### Problem requirements
Look through the listing below and report every line that contains "arrow".

BEGIN

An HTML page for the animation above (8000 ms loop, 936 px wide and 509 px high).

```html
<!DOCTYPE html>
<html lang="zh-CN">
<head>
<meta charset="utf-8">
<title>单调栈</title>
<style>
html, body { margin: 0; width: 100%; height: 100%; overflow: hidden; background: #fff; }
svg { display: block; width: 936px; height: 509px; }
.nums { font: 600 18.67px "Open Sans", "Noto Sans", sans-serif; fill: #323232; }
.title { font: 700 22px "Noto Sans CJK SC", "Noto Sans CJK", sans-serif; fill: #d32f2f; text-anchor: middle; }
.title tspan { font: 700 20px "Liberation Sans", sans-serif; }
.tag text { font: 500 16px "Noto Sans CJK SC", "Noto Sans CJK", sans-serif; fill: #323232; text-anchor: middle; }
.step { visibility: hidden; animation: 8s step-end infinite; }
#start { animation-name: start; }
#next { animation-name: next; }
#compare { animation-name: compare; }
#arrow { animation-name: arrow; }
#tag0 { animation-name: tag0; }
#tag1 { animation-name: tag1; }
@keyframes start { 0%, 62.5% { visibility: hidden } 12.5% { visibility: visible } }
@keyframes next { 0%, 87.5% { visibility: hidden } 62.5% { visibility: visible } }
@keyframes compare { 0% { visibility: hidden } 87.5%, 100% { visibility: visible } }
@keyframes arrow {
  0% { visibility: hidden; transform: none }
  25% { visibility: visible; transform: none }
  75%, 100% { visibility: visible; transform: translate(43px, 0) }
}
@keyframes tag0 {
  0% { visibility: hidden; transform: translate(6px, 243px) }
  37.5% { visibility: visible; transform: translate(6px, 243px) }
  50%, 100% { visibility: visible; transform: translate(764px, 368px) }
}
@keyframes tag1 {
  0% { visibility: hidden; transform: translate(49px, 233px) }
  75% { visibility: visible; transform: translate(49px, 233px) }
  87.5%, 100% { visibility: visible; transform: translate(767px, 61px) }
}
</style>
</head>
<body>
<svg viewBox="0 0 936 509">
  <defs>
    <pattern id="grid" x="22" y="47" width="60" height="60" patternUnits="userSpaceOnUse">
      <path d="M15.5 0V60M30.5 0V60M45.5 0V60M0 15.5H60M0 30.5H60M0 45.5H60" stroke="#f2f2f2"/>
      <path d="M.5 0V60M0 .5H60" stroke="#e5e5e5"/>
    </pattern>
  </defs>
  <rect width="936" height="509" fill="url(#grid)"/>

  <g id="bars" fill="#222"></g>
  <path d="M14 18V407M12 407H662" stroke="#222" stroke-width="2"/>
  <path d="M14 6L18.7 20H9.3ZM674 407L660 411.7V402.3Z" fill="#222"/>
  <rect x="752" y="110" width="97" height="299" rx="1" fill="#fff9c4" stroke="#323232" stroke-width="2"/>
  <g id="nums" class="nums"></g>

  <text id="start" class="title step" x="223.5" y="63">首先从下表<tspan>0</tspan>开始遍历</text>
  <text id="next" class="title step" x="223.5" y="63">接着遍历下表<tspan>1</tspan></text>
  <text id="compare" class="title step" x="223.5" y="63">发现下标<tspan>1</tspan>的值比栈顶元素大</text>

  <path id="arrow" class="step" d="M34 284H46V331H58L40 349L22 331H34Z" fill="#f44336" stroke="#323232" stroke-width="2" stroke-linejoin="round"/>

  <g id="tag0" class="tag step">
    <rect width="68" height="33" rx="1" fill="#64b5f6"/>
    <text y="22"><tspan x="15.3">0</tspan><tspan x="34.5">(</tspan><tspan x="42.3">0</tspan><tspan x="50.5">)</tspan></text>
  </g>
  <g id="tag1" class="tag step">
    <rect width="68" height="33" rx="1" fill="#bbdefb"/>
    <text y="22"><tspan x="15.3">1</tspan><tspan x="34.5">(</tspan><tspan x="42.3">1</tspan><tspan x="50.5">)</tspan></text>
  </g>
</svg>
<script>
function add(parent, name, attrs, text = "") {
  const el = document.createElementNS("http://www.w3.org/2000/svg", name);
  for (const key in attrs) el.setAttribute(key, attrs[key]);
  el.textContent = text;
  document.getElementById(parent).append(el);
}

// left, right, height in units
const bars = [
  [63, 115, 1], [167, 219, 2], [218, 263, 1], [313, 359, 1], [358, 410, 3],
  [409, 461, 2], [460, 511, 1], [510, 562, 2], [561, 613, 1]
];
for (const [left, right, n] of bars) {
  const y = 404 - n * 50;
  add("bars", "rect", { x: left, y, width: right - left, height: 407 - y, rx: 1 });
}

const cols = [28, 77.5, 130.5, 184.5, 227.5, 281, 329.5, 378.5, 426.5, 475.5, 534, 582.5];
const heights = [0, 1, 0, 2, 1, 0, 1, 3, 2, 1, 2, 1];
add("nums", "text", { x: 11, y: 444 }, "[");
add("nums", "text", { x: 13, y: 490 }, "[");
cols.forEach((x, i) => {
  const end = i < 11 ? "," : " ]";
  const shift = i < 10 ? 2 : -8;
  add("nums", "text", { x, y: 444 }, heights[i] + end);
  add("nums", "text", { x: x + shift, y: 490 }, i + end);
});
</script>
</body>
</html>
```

END

### Answer to the problem
#arrow { animation-name: arrow; }
@keyframes arrow {
  <path id="arrow" class="step" d="M34 284H46V331H58L40 349L22 331H34Z" fill="#f44336" stroke="#323232" stroke-width="2" stroke-linejoin="round"/>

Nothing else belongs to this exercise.